(Rendered images with source text)
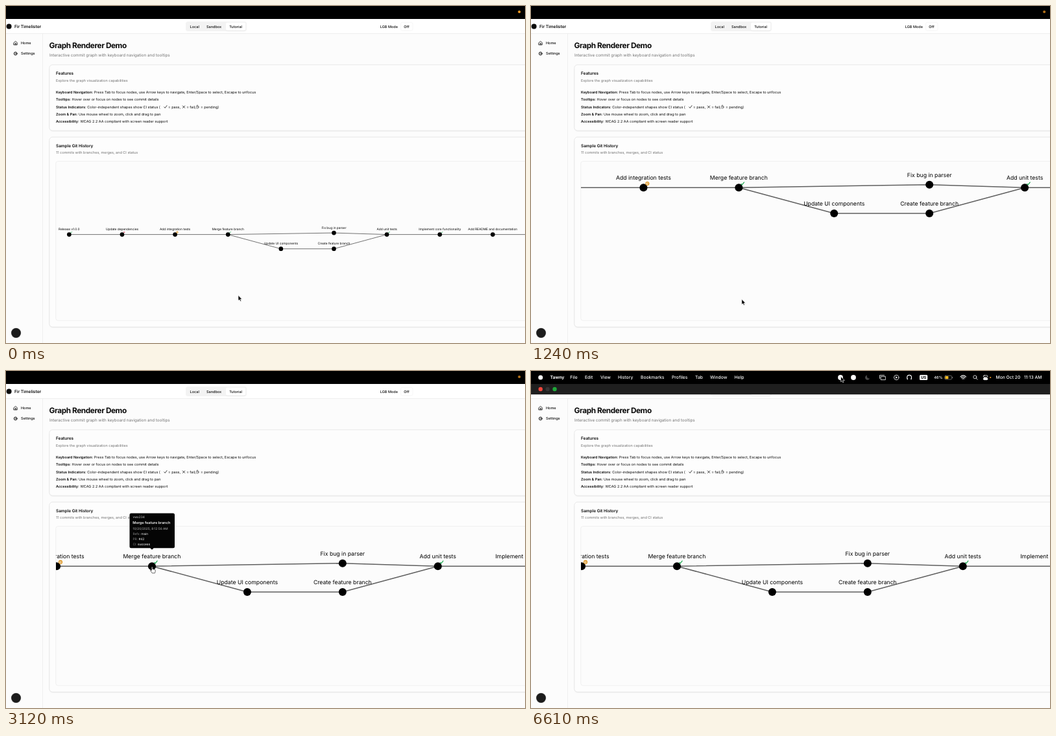
An HTML page for the animation above (6640 ms loop, 800x520 px).

```html
<!DOCTYPE html>
<html lang="en">
<head>
<meta charset="utf-8">
<title>Graph Renderer Demo</title>
<style>
  html, body { margin: 0; width: 100%; height: 100%; overflow: hidden; background: #fcfcfc; }
  svg { display: block; width: 800px; height: 520px; }
  text { font-family: Inter, "Liberation Sans", sans-serif; font-size: 5.5px; fill: #0a0a0a; white-space: pre; text-rendering: geometricPrecision; }
  .m { font-weight: 500; }
  .b { font-weight: 600; }
  .h { font-size: 6.4px; font-weight: 600; }
  .g { fill: #737373; }
  .card { fill: #fdfdfd; stroke: #e5e5e5; stroke-width: .8; }
  .icon { fill: none; stroke: #111; stroke-width: .8; stroke-linecap: round; stroke-linejoin: round; }
  #graph text { font-size: 4.82px; text-anchor: middle; fill: #000; }
  #edges { fill: none; stroke: #5f5f5f; stroke-width: .88; }
  #status path, #status circle { fill: none; stroke-width: .65; }
  #tip text { font-size: 4.8px; fill: #f5f5f5; }
  #tip .g { fill: #8d8d8d; }
  #menu text { font-size: 6.75px; font-weight: 500; fill: #fff; }
  #menu .icon { stroke: #fff; }
</style>
</head>
<body>
<svg viewBox="0 0 800 520">
  <defs>
    <clipPath id="view"><rect x="77" y="240" width="723" height="245"/></clipPath>
    <filter id="soft" x="-5%" y="-10%" width="110%" height="125%">
      <feDropShadow dx="0" dy=".6" stdDeviation=".7" flood-opacity=".1"/>
    </filter>
  </defs>

  <rect width="800" height="520" fill="#fcfcfc"/>
  <rect y="20" width="800" height="22.5" fill="#fff"/>
  <path d="M0 42.5H800M56.5 42.5V520" stroke="#ebebeb" stroke-width=".8"/>

  <!-- header -->
  <circle cx="4.6" cy="31.5" r="4" fill="#0a0a0a"/>
  <text class="b" x="13" y="33.8" style="font-size:6.5px">Fir Timelister</text>
  <rect x="277" y="24" width="94" height="15" rx="3.5" fill="#f3f3f3"/>
  <rect x="339" y="25.5" width="30.3" height="12.2" rx="2.5" fill="#fff" filter="url(#soft)"/>
  <g class="m">
    <text x="283.6" y="33.6">Local</text>
    <text x="309" y="33.6">Sandbox</text>
    <text x="344.2" y="33.6">Tutorial</text>
    <text x="576.8" y="33.6">LGB Mode</text>
  </g>
  <rect x="608.5" y="25.3" width="18.5" height="12.6" rx="2.5" fill="#fff" stroke="#f3f3f3" stroke-width=".7"/>
  <text class="m" x="613.3" y="33.6">Off</text>

  <!-- sidebar -->
  <path class="icon" d="M12.1 56.6L14.7 54.4L17.3 56.6V59.9H12.1ZM13.9 59.8V57.6H15.5V59.8"/>
  <g class="icon"><circle cx="14.7" cy="73.4" r="2.4" stroke-width="1"/><circle cx="14.7" cy="73.4" r=".8" stroke-width=".6"/></g>
  <text class="m" x="23" y="59.2">Home</text>
  <text class="m" x="23" y="75.4">Settings</text>
  <circle cx="15.5" cy="504.5" r="8" fill="#dcdcdc"/>
  <circle cx="15.5" cy="504.5" r="7.4" fill="#1c1c1c"/>

  <!-- content -->
  <text x="66.6" y="65.2" style="font-size:11.8px;font-weight:700;letter-spacing:-.035em">Graph Renderer Demo</text>
  <text class="g" x="67" y="78.3" style="font-size:6.25px">Interactive commit graph with keyboard navigation and tooltips</text>
  <rect class="card" x="66.8" y="90.7" width="760" height="101.5" rx="5" filter="url(#soft)"/>
  <text class="h" x="77" y="106.3">Features</text>
  <text class="g" x="77" y="116.6">Explore the graph visualization capabilities</text>
  <g id="list"></g>
  <path class="icon" stroke-width=".6" d="M243.8 155.8L245.2 157.4L248 153.6M272.3 154L275.7 157.4M275.7 154L272.3 157.4"/>
  <g class="icon" style="stroke-width:.5"><circle cx="295" cy="156" r="2.1"/><path d="M295 154.9V156H295.9M294.3 153.2H295.7"/></g>
  <text x="250" y="157.6">= pass,</text>
  <text x="278.2" y="157.6">= fail,</text>
  <text x="300" y="157.6">= pending)</text>

  <rect class="card" x="66.8" y="202.2" width="760" height="293" rx="5" filter="url(#soft)"/>
  <text class="h" x="77" y="217.8">Sample Git History</text>
  <text class="g" x="77" y="228.2">11 commits with branches, merges, and CI status</text>
  <rect x="76.7" y="239.6" width="760" height="245.7" rx="3.5" fill="#fcfcfc" stroke="#ebebeb" stroke-width=".7"/>

  <g clip-path="url(#view)">
    <g id="graph"><path id="edges"/><g id="nodes"></g><g id="status"></g></g>
  </g>

  <g id="tip">
    <path d="M193 219.4H257.5a2.5 2.5 0 0 1 2.5 2.5V270.7a2.5 2.5 0 0 1-2.5 2.5H227.7L225 275.8L222.3 273.2H193a2.5 2.5 0 0 1-2.5-2.5V221.9a2.5 2.5 0 0 1 2.5-2.5Z" fill="#050505"/>
    <text x="195.5" y="227.2" style="fill:#d8d8d8">vwx234</text>
    <text class="b" x="195.3" y="236.3" style="font-size:5.55px">Merge feature branch</text>
    <text x="195.5" y="244.9" style="fill:#bdbdbd">10/20/2025, 8:12:56 AM</text>
    <text x="195.5" y="253"><tspan class="g">Refs:</tspan> main</text>
    <text x="195.5" y="261.2"><tspan class="g">PR:</tspan> #42</text>
    <text x="195.5" y="269.3"><tspan class="g">CI:</tspan> <tspan class="m">success</tspan></text>
  </g>

  <!-- system bars -->
  <g id="frame">
    <rect y="20" width="800" height="16" fill="#1f1f1f"/>
    <path d="M0 36.3H800" stroke="#000" stroke-opacity=".3" stroke-width=".7"/>
    <circle cx="14.7" cy="28" r="3.2" fill="#f4463c"/>
    <circle cx="25.6" cy="28" r="3.2" fill="#343434"/>
    <circle cx="36.5" cy="28" r="3.2" fill="#1fa83a"/>
  </g>
  <rect width="800" height="20" fill="#000"/>
  <circle id="lamp" cx="791.2" cy="9" r="2.1" fill="#f59a23"/>
  <g id="menu">
    <circle cx="14.7" cy="10" r="3.5" fill="#fff"/>
    <g id="words"></g>
    <circle cx="477" cy="10" r="3.9" fill="#fff"/>
    <circle cx="497" cy="10" r="3.9" fill="#fff"/>
    <path d="M518 6.6A3.6 3.6 0 1 0 522 11.4A3.4 3.4 0 0 1 518 6.6Z" fill="#4a4a4a"/>
    <g class="icon">
      <path d="M537.5 11.5V6.6H544.5M539.6 8.4H546.3V13.6H539.6Z"/>
      <circle cx="563.2" cy="10" r="3.7"/>
      <path d="M579.7 11.5V9.8A3.4 3.4 0 0 1 586.5 9.8V11.5M580.2 11V13M586 11V13" stroke-width="1.1"/>
      <path d="M661.9 8.8Q666.2 5 670.5 8.8M663.4 10.5Q666.2 8 669 10.5M664.9 12.1Q666.2 11 667.5 12.1" stroke-width="1.1"/>
      <circle cx="684.3" cy="9.3" r="2.5"/><path d="M686.2 11.2L688.2 13.2"/>
      <rect x="697.3" y="6.8" width="6.6" height="2.8" rx="1.4"/>
      <rect x="697.3" y="10.8" width="6.6" height="2.8" rx="1.4" fill="#fff"/>
      <rect x="637.6" y="7.2" width="11" height="5.8" rx="1.6" style="stroke:#999;stroke-width:.6"/>
    </g>
    <path d="M562.2 8.3L565.1 10L562.2 11.7Z" fill="#fff"/>
    <rect x="638.4" y="8" width="5" height="4.2" rx=".9" fill="#f5b921"/>
    <path d="M649.6 9V11.2" stroke="#999" stroke-width=".8"/>
    <rect x="599" y="6" width="12.2" height="8" rx="1.6" fill="#fff"/>
    <text x="600.9" y="12.2" style="fill:#000;font-size:6px;font-weight:700">US</text>
    <text x="621.3" y="12.2" style="font-size:5.8px">46%</text>
    <circle cx="708.2" cy="10" r="1.1" fill="#f59a23"/>
  </g>

  <g id="cursor">
    <path id="arrow" d="M0 0V8.1L1.9 6.5L3.1 9.3L4.5 8.7L3.3 6H5.8Z" fill="#000" stroke="#fff" stroke-width=".6" stroke-linejoin="round"/>
    <path id="hand" d="M.2 .6Q1 -.4 1.8 .6V4Q2.7 3.4 3.3 4.2Q4.2 3.7 4.7 4.5Q5.7 4.2 6 5.2V7.4Q5.9 8.7 5.2 10H1.2Q.2 8.4 -1.7 6.2Q-1.7 5 -.6 5.5L.2 6.2Z" fill="#fff" stroke="#000" stroke-width=".6" stroke-linejoin="round"/>
  </g>
</svg>

<script>
const LOOP = 6640;
const $ = id => document.getElementById(id);

function add(parent, tag, attrs, text) {
  const el = document.createElementNS("http://www.w3.org/2000/svg", tag);
  for (const k in attrs) el.setAttribute(k, attrs[k]);
  if (text) el.textContent = text;
  parent.append(el);
  return el;
}

// Feature list
[
  ["Keyboard Navigation:", " Press Tab to focus nodes, use Arrow keys to navigate, Enter/Space to select, Escape to unfocus"],
  ["Tooltips:", " Hover over or focus on nodes to see commit details"],
  ["Status Indicators:", " Color-independent shapes show CI status ("],
  ["Zoom & Pan:", " Use mouse wheel to zoom, click and drag to pan"],
  ["Accessibility:", " WCAG 2.2 AA compliant with screen reader support"]
].forEach(([name, info], i) => {
  const line = add($("list"), "text", { x: 77, y: 134.6 + i * 11.45 });
  add(line, "tspan", { class: "b" }, name);
  add(line, "tspan", {}, info);
});

// Menu bar words
[
  [29.5, "Tawny"], [60.3, "File"], [83, "Edit"], [107, "View"], [134, "History"],
  [169, "Bookmarks"], [217, "Profiles"], [253, "Tab"], [276, "Window"], [313.5, "Help"],
  [716.5, "Mon Oct 20"], [760, "11:13 AM"]
].forEach(([x, word], i) => {
  const el = add($("words"), "text", { x, y: 12.4 }, word);
  if (!i) el.style.fontWeight = 700;
});

// Commit graph: column, row, label, status
const ROWS = [352.5, 350, 374.6];
const colX = c => 97.4 + c * 81.62;
const commits = [
  [0, 0, "Release v1.0.0", "pass"],
  [1, 0, "Update dependencies", "fail"],
  [2, 0, "Add integration tests", "wait"],
  [3, 0, "Merge feature branch", "pass"],
  [4, 2, "Update UI components"],
  [5, 2, "Create feature branch"],
  [5, 1, "Fix bug in parser"],
  [6, 0, "Add unit tests", "pass"],
  [7, 0, "Implement core functionality", "pass"],
  [8, 0, "Add README and documentation"]
];
const point = (c, r) => colX(c) + " " + ROWS[r];
const route = pts => "M" + pts.map(p => point(...p)).join("L");
$("edges").setAttribute("d",
  route([[0, 0], [3, 0], [5, 1], [6, 0], [9, 0]]) + route([[3, 0], [4, 2], [5, 2], [6, 0]]));

const marks = {
  pass: ["#16a34a", "M-1.4 .2L-.5 1.1L1.4 -1.2"],
  fail: ["#c81e3a", "M-1 -1L1 1M1 -1L-1 1"],
  wait: ["#d98a0b", "M0 -.8V.1H.7"]
};
for (const [c, r, label, status] of commits) {
  const x = colX(c), y = ROWS[r];
  add($("nodes"), "circle", { cx: x, cy: y, r: 3.35 });
  add($("nodes"), "text", { x, y: y - 6.5 }, label);
  if (!status) continue;
  const [stroke, d] = marks[status];
  const g = add($("status"), "g", { stroke, transform: `translate(${x + 3.3} ${y - 3.5})` });
  add(g, "path", { d });
  if (status === "wait") add(g, "circle", { r: 1.35 });
}

// Smooth, overshoot-free interpolation through rows of [time, value, ...]
function track(rows, t, k = 1) {
  const n = rows.length - 1;
  if (t <= rows[0][0]) return rows[0][k];
  if (t >= rows[n][0]) return rows[n][k];
  let i = 0;
  while (rows[i + 1][0] <= t) i++;
  const slope = j => j < 0 || j >= n ? 0 : (rows[j + 1][k] - rows[j][k]) / (rows[j + 1][0] - rows[j][0]);
  const tangent = j => {
    const a = slope(j - 1), b = slope(j);
    return a * b <= 0 ? 0 : 2 * a * b / (a + b);
  };
  const [a, b] = [rows[i], rows[i + 1]];
  const h = b[0] - a[0], u = (t - a[0]) / h, v = 1 - u;
  return v * v * (1 + 2 * u) * a[k] + u * u * (3 - 2 * u) * b[k]
    + h * u * v * (v * tangent(i) - u * tangent(i + 1));
}

const zoom = [[0, 1], [150, 1.13], [300, 1.33], [520, 1.618], [780, 1.8]];
const pan = [[1120, 0, 0], [1240, -15, .7], [1360, -38, 10], [1600, -78, 18.5], [1900, -105, 21.4], [2030, -110.5, 21.7]];
const pointer = [
  [0, 358, 446.5], [850, 358, 446.5], [1000, 352, 450], [1120, 340, 452], [1240, 325, 452.5],
  [1360, 302, 461.5], [1600, 262, 468], [1900, 236, 468.8], [2060, 232, 468],
  [2160, 246, 440], [2300, 261.8, 386.5], [2500, 243, 350], [2700, 227, 321], [2850, 225, 306],
  [3390, 223.8, 300.3], [5420, 223.8, 300.3], [5550, 244, 291], [5700, 330, 235],
  [5940, 510, 106], [6000, 522.5, .3], [6200, 517, 2], [6600, 477.5, 8.5]
];
const tipFade = [[2820, 0], [2950, 1], [5550, 1], [5640, 0]];
const barSlide = [[6100, 0], [6420, 1]];
const lampGlow = [[0, 1], [400, .72], [6100, .72]];

function draw(now) {
  const t = now % LOOP;
  const s = track(zoom, t);
  const x = 350.6 - 8.4 * s + track(pan, t, 1);
  const y = 444 - 91.4 * s + track(pan, t, 2);
  $("graph").setAttribute("transform",
    `translate(${x - s * colX(3)} ${y - s * ROWS[0]}) scale(${s})`);

  $("cursor").setAttribute("transform", `translate(${track(pointer, t, 1)} ${track(pointer, t, 2)})`);
  const onNode = t >= 2800 && t < 5530;
  $("hand").style.display = onNode ? "" : "none";
  $("arrow").style.display = onNode ? "none" : "";
  $("tip").style.opacity = track(tipFade, t);

  const bar = track(barSlide, t);
  $("menu").setAttribute("transform", `translate(0 ${20 * (bar - 1)})`);
  $("menu").style.opacity = bar;
  $("frame").setAttribute("transform", `translate(0 ${17 * (bar - 1)})`);
  $("lamp").style.opacity = track(lampGlow, t) * (1 - bar);
}

function tick() {
  draw(performance.now());
  requestAnimationFrame(tick);
}
tick();
</script>
</body>
</html>
```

**What is expected**
For the word "icon", find all matching lines in the entries above and copy them out.

**Expected answer**
  .icon { fill: none; stroke: #111; stroke-width: .8; stroke-linecap: round; stroke-linejoin: round; }
  #menu .icon { stroke: #fff; }
  <path class="icon" d="M12.1 56.6L14.7 54.4L17.3 56.6V59.9H12.1ZM13.9 59.8V57.6H15.5V59.8"/>
  <g class="icon"><circle cx="14.7" cy="73.4" r="2.4" stroke-width="1"/><circle cx="14.7" cy="73.4" r=".8" stroke-width=".6"/></g>
  <path class="icon" stroke-width=".6" d="M243.8 155.8L245.2 157.4L248 153.6M272.3 154L275.7 157.4M275.7 154L272.3 157.4"/>
  <g class="icon" style="stroke-width:.5"><circle cx="295" cy="156" r="2.1"/><path d="M295 154.9V156H295.9M294.3 153.2H295.7"/></g>
    <g class="icon">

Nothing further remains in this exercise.